Exhibit 'A' The Cat's Meow - Pours a hazy yellow orange color with a finger of head that has good retention and leaves some lacing. Smells nice, tropical citrus and dank pine hops. Taste is sweet, with that mango citrus hop character coming through in the middle, followed by some more dank flavors and a little bitterness in the finish. Mouthfeel is well carbed, medium bodied, pretty easy going. This was great when I first poured it, but seemed to lose a little steam as I drank. Overall, this is a good IPA. Not quite top tier, but if I lived in Framingham, MA, it'd be a solid go-to (perhaps at intervals with lagers from that other Framingham brewery, Jack's Abby). Worth checking in on if you're in the area. B

Beer Nerd Details: 6.5% ABV canned (16 ounce pounder). Drank out of a snifter glass on 7/16/17. Canned: 6/29/17 (I think? Hard to read...)

Pretty good for right now. Dammit, I should have said "right meow", what's wrong with me?

Categories

OpenID accepted here Learn more about OpenID

About

Hi, my name is Mark, and I like beer.

You might also want to check out my generalist blog, where I blather on about lots of things, but mostly movies, books, and technology.

Email me at mciocco at gmail dot com.

Follow me on Twitter

Like me on Facebook

Toast me on Untappd

Recent Comments

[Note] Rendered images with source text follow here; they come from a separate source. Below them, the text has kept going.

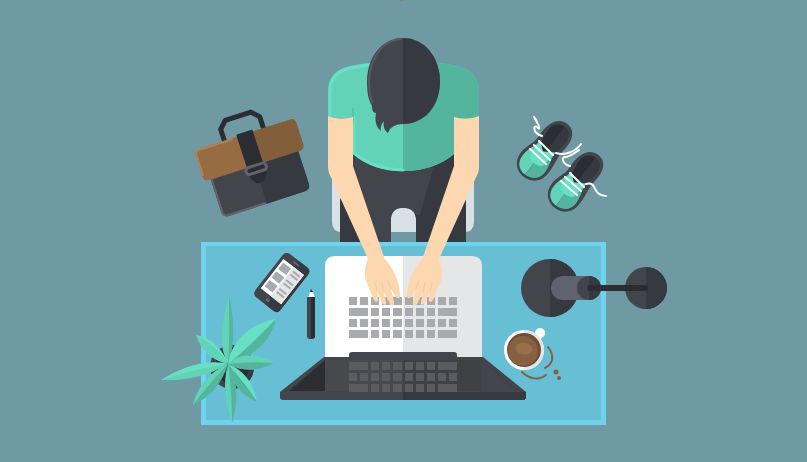
<!DOCTYPE html>
<html lang="en">
<head>
<meta charset="utf-8">
<title>Workspace from above</title>
<style>
:root {
  --backdrop: #6f9aa4;
  --desk: #67bfd6;
  --desk-edge: #6fd3ee;
  --ink: #43454d;
  --ink-dark: #373940;
  --ink-deep: #2c2d32;
  --ink-light: #60626d;
  --mint: #62d3b7;
  --mint-light: #68e0c4;
  --mint-dark: #53b59d;
  --skin: #fdd7b0;
  --skin-shade: #f6c99c;
  --white: #fff;
  --silver: #e5e6e8;
  --chair: #dae1e5;
  --key: #a9aaad;
  --tan: #976c43;
  --tan-dark: #835e3b;
  --coffee: #87603f;
}
html, body { margin: 0; overflow: hidden; background: var(--backdrop); }
svg { display: block; width: 807px; height: 462px; }
.ink { fill: var(--ink); }
.ink-dark { fill: var(--ink-dark); }
.ink-deep { fill: var(--ink-deep); }
.ink-light { fill: var(--ink-light); }
.mint { fill: var(--mint); }
.mint-light { fill: var(--mint-light); }
.mint-dark { fill: var(--mint-dark); }
.skin { fill: var(--skin); }
.white { fill: var(--white); }
.silver { fill: var(--silver); }
.chair { fill: var(--chair); }
.key { fill: var(--key); }
.line { fill: none; stroke-linecap: round; stroke-linejoin: round; }
</style>
</head>
<body>
<svg viewBox="0 0 807 462" role="img" aria-label="Person typing on a laptop at a desk, seen from above">
  <defs>
    <g id="key-row">
      <rect width="8" height="8"/><rect x="11" width="8" height="8"/><rect x="22" width="8" height="8"/><rect x="33" width="8" height="8"/><rect x="44" width="9" height="8"/><rect x="56" width="8" height="8"/><rect x="67" width="8" height="8"/><rect x="78" width="8" height="8"/><rect x="89" width="8" height="8"/><rect x="100" width="8" height="8"/>
    </g>
    <g id="key-row-wide">
      <rect width="19" height="8"/><rect x="22" width="8" height="8"/><rect x="33" width="8" height="8"/><rect x="44" width="9" height="8"/><rect x="56" width="8" height="8"/><rect x="67" width="8" height="8"/><rect x="78" width="8" height="8"/><rect x="89" width="19" height="8"/>
    </g>
    <g id="shoe">
      <path class="ink" d="M-17 19C-18 8-12 3-13-8C-15-24-9-36 2-36C13-36 18-26 16-12C15-2 19 8 18 19C16 40-15 40-17 19Z"/>
      <path class="ink-deep" d="M-9-14C-11-26-6-32 2-32C10-32 14-25 12-14C11-6 11-2 10 3H-8C-7-3-8-8-9-14Z"/>
      <path class="ink-dark" d="M2-32C10-32 14-25 12-14C11-6 11-2 10 3H2Z"/>
      <path class="mint" d="M-14 18C-14 8-9 2-9-5L0 2V32C-8 32-14 27-14 18Z"/>
      <path class="mint-dark" d="M0 2L11-5C11 3 15 9 15 18C15 27 8 32 0 32Z"/>
      <path class="mint-light" d="M-9-5L0 2L11-5L9 14C5 18-4 18-8 14Z"/>
    </g>
    <g id="hand">
      <path class="skin" d="M369 258C364 265 364 276 366 281L374 300C376 303 379 302 378 299L377 291L382 303C384 306 387 305 386 302L384 292L390 304C392 307 395 305 394 302L391 289L395 296C398 300 401 298 400 294C399 283 396 272 385 259Z"/>
      <path class="line" stroke="#f6c99c" d="M377 291L375 283M384 292L382 283M391 289L388 281"/>
    </g>
    <clipPath id="right-of-head"><rect x="403" y="30" width="50" height="110"/></clipPath>
    <clipPath id="right-of-body"><rect x="403" y="50" width="90" height="130"/></clipPath>
  </defs>

  <rect id="backdrop" width="807" height="462" fill="#6f9aa4"/>
  <ellipse cx="401" cy="0" rx="2" ry="1" fill="#e0632f"/>

  <g id="chair">
    <path class="chair" d="M332 160H474V222Q474 232 464 232H342Q332 232 332 222Z"/>
  </g>

  <g id="legs">
    <path class="ink" d="M352 145H403V208Q391 209 391 222V243H340V200Z"/>
    <path class="ink-dark" d="M403 145H454L466 200V243H416V222Q415 209 403 208Z"/>
    <path class="ink" d="M403 168H433L420 215H416Q413 208 403 208Z"/>
    <path class="ink-dark" d="M340 200L352 180L377 243H340Z"/>
    <path class="chair" d="M391 232V221Q391 208 403 208Q416 208 416 221V232Z"/>
  </g>

  <g id="desk">
    <rect x="201" y="242" width="405" height="183" fill="#6fd3ee"/>
    <rect x="206" y="246" width="395" height="174" fill="#67bfd6"/>
  </g>

  <g id="shirt">
    <path class="mint" d="M328 116V91Q328 71 350 66Q375 61 403 62Q432 61 457 66Q479 71 479 91V116Q467 121 454 117V154Q434 171 403 171Q372 171 353 154V117Q340 121 328 116Z"/>
    <path class="mint-dark" clip-path="url(#right-of-body)" d="M403 62Q432 61 457 66Q479 71 479 91V116Q467 121 454 117V154Q434 171 403 171Z"/>
    <path class="line" stroke="#68e0c4" stroke-width="3" d="M330 114V91Q330 73 350 68L369 65M354 118V153Q373 169 403 170"/>
    <path class="line" stroke="#53b59d" d="M353 108V124"/>
  </g>

  <g id="laptop">
    <path class="white" d="M325 358V266Q325 256 335 256H403V358Z"/>
    <path class="silver" d="M403 256H472Q482 256 482 266V358H403Z"/>
    <g class="key">
      <use href="#key-row" x="349" y="297"/>
      <use href="#key-row-wide" x="349" y="308"/>
      <use href="#key-row" x="349" y="319"/>
      <use href="#key-row-wide" x="349" y="330"/>
    </g>
    <path class="ink" d="M349 359V355Q349 352 352 352H454Q457 352 457 355V359Z"/>
    <path class="ink" d="M324 357H483L526 392V397Q526 400 522 400H284Q280 400 280 397V392Z"/>
    <path class="ink-deep" d="M325 360H482L517 391H289Z"/>
    <path fill="#48494d" d="M325 360H403V391H325Z"/>
    <path fill="#404145" d="M403 360H482V391H403Z"/>
    <g fill="#5b5c61">
      <use href="#key-row-wide" x="349" y="362"/>
      <use href="#key-row" x="349" y="373"/>
      <use href="#key-row-wide" x="349" y="384"/>
    </g>
    <path class="ink" d="M482 360L517 391H482ZM280 392H526V397Q526 400 522 400H284Q280 400 280 397Z"/>
    <path class="ink-dark" d="M403 392H526V397Q526 400 522 400H403Z"/>
  </g>

  <g id="arms">
    <path class="skin" d="M328 116Q340 121 353 117V166L385 260L369 261L329 173Q328 170 328 166Z"/>
    <path class="skin" d="M479 116Q467 121 454 117V166L422 260L438 261L478 173Q479 170 479 166Z"/>
    <use href="#hand"/>
    <use href="#hand" transform="translate(807 0) scale(-1 1)"/>
  </g>

  <g id="head">
    <path class="ink" d="M403 38C425 38 440 57 440 82C440 106 425 124 403 124C396 124 390 127 388 133C384 130 383 126 384 121C381 124 380 128 381 131C375 126 375 119 376 113C373 113 372 110 372 106C368 99 367 91 367 82C367 57 382 38 403 38Z"/>
    <ellipse class="ink-dark" clip-path="url(#right-of-head)" cx="403" cy="81" rx="37" ry="43"/>
    <path class="line" stroke="#575963" stroke-width="2" d="M372 102C363 72 376 41 401 39"/>
  </g>

  <g id="briefcase" transform="rotate(-18 253 164)">
    <path class="line" stroke="#2c2d32" stroke-width="5" d="M233 132V121L240 114H267L274 121V132"/>
    <rect class="ink" x="208" y="138" width="92" height="68" rx="6"/>
    <path class="ink-dark" d="M254 138H294Q300 138 300 144V200Q300 206 294 206H254Z"/>
    <path class="line" stroke="#60626d" stroke-width="2" d="M209 166V200Q209 205 214 205H252"/>
    <path fill="#976c43" d="M201 138Q201 133 206 133H254V166H207Q201 166 201 160Z"/>
    <path fill="#835e3b" d="M254 133H302Q307 133 307 138V160Q307 166 301 166H254Z"/>
    <path class="line" stroke="#b18256" stroke-width="2" d="M202 159V138Q202 134 206 134H241"/>
    <path class="ink-deep" d="M246 131H263V177L258 184H251L246 177Z"/>
    <rect x="244" y="166" width="21" height="7" rx="3" fill="none" stroke="#60626d" stroke-width="3"/>
  </g>

  <g id="sneakers">
    <use href="#shoe" transform="translate(544 150) rotate(38) scale(.97)"/>
    <use href="#shoe" transform="translate(575 181) rotate(38) scale(.97)"/>
    <g class="line" stroke="#fff" stroke-width="2">
      <path d="M530 149L546 164M534 145L550 160M539 141L553 155M542 136C532 133 533 123 538 128C541 131 537 120 534 117M556 153C566 156 576 151 581 144"/>
      <path d="M561 181L577 195M565 177L581 191M570 173L584 187M570 166C563 165 560 156 566 157C572 156 577 151 579 150M586 184C598 181 591 195 606 196"/>
    </g>
  </g>

  <g id="phone" transform="rotate(38 282 282)">
    <rect class="ink" x="266" y="255" width="32" height="55" rx="5"/>
    <path class="ink-dark" d="M282 255H293Q298 255 298 260V305Q298 310 293 310H282Z"/>
    <rect class="white" x="269" y="263" width="26" height="37"/>
    <path class="silver" d="M282 263H295V300H282Z"/>
    <g class="key">
      <rect x="271" y="266" width="10" height="8"/><rect x="271" y="277" width="10" height="8"/><rect x="271" y="288" width="10" height="8"/>
      <path d="M284 266H293V268H284ZM284 270H293V272H284ZM284 277H293V279H284ZM284 281H293V283H284ZM284 288H293V290H284ZM284 292H293V294H284Z"/>
    </g>
    <rect class="ink-light" x="278" y="258" width="8" height="2" rx="1"/>
    <circle class="ink-light" cx="282" cy="305" r="2"/>
  </g>

  <g id="pencil">
    <path class="white" d="M308 298L310 292H313L315 298Z"/>
    <path class="ink-deep" d="M310 292L311 289L313 292Z"/>
    <path class="ink" d="M307 297H315V336Q315 339 312 339H310Q307 339 307 336Z"/>
    <path class="ink-deep" d="M311 297H315V336Q315 339 311 339Z"/>
  </g>

  <g id="plant">
    <circle class="ink" cx="232" cy="367" r="22"/>
    <path class="ink-dark" d="M232 345A22 22 0 0 1 232 389Z"/>
    <circle class="ink-deep" cx="232" cy="367" r="17"/>
    <path class="mint" d="M228 364C216 340 224 318 229 294C234 320 236 342 228 364Z"/>
    <path class="mint-dark" d="M228 364C230 340 229 318 229 294C234 320 236 342 228 364Z"/>
    <path class="mint-light" d="M228 364C231 340 252 323 276 319C271 342 252 358 228 364Z"/>
    <path class="mint-dark" d="M228 364C244 352 260 335 276 319C271 342 252 358 228 364Z"/>
    <path class="mint" d="M228 364C212 361 201 350 196 335C212 338 223 350 228 364Z"/>
    <path class="mint-light" d="M228 364C220 350 209 342 196 335C212 338 223 350 228 364Z"/>
    <path class="mint" d="M228 364C208 376 185 381 161 380C181 368 204 359 228 364Z"/>
    <path class="mint-light" d="M228 364C206 367 184 372 161 380C181 368 204 359 228 364Z"/>
    <path class="mint-dark" d="M228 364C222 384 209 398 193 405C197 388 209 372 228 364Z"/>
    <path class="mint" d="M228 364C215 378 203 391 193 405C197 388 209 372 228 364Z"/>
    <path class="mint" d="M228 364C239 384 238 404 232 423C226 403 222 384 228 364Z"/>
    <path class="mint-dark" d="M228 364C239 384 238 404 232 423C232 403 231 384 228 364Z"/>
    <path class="mint-light" d="M228 364C244 370 254 384 257 402C241 396 231 382 228 364Z"/>
    <path class="mint-dark" d="M228 364C238 376 249 388 257 402C241 396 231 382 228 364Z"/>
    <path class="mint" d="M228 364C242 352 257 353 274 363C258 371 243 372 228 364Z"/>
    <path class="mint-dark" d="M228 364Q250 361 274 363C258 371 243 372 228 364Z"/>
  </g>

  <g id="lamp">
    <circle class="ink" cx="550" cy="288" r="29"/>
    <path class="ink-dark" d="M550 259A29 29 0 0 1 550 317Z"/>
    <path class="ink-light" d="M563 276H588V300H563A12 12 0 0 1 563 276Z"/>
    <circle class="ink" cx="589" cy="288" r="12"/>
    <path class="ink-dark" d="M589 276A12 12 0 0 1 589 300Z"/>
    <circle class="ink" cx="646" cy="288" r="21"/>
    <path class="ink-dark" d="M646 267A21 21 0 0 1 646 309Z"/>
    <rect class="ink-deep" x="587" y="285" width="61" height="6" rx="3"/>
  </g>

  <g id="coffee">
    <path class="line" stroke="#87603f" stroke-width="2" d="M548 347C555 356 553 364 545 368M522 372C530 380 540 380 546 375"/>
    <circle cx="556" cy="372" r="2.5" fill="#87603f"/>
    <circle cx="559" cy="378" r="2" fill="#87603f"/>
    <path class="line" stroke="#fff" stroke-width="8" d="M534 340L541 333"/>
    <circle class="white" cx="540" cy="333" r="5"/>
    <circle class="white" cx="524" cy="350" r="20"/>
    <path class="silver" d="M524 330A20 20 0 0 1 524 370Z"/>
    <circle cx="524" cy="350" r="17" fill="#6f4e33"/>
    <circle cx="523" cy="351" r="15" fill="#87603f"/>
    <path d="M515 347A10 10 0 0 1 533 350A10 10 0 0 1 515 347Z" fill="#97704b"/>
  </g>
</svg>
</body>
</html>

  • Mark: I think I remember you posting something about that back read more
  • Jay Hinman: Cool that you got to go to this, Mark. I read more
  • Mark: No, I obtained this through... methods. Glad I did, as read more
  • Jay Hinman: I don't think I sent this one to you, did read more
  • Mark: Apparently the popularity of single malt and the rise of read more
  • Padraic Hagan: I've had some real winners from the independants. A few read more
  • Mark: You know what the funny thing is? Upton no longer read more
  • Padraic Hagan: I don't...uh...none of my tea is certified, uh, poop free. read more
  • Mark: I've never disliked the bubblegum note (as evidenced by ratings), read more
  • Mark: Padraic will be here all week. 2 drink minimum, tip read more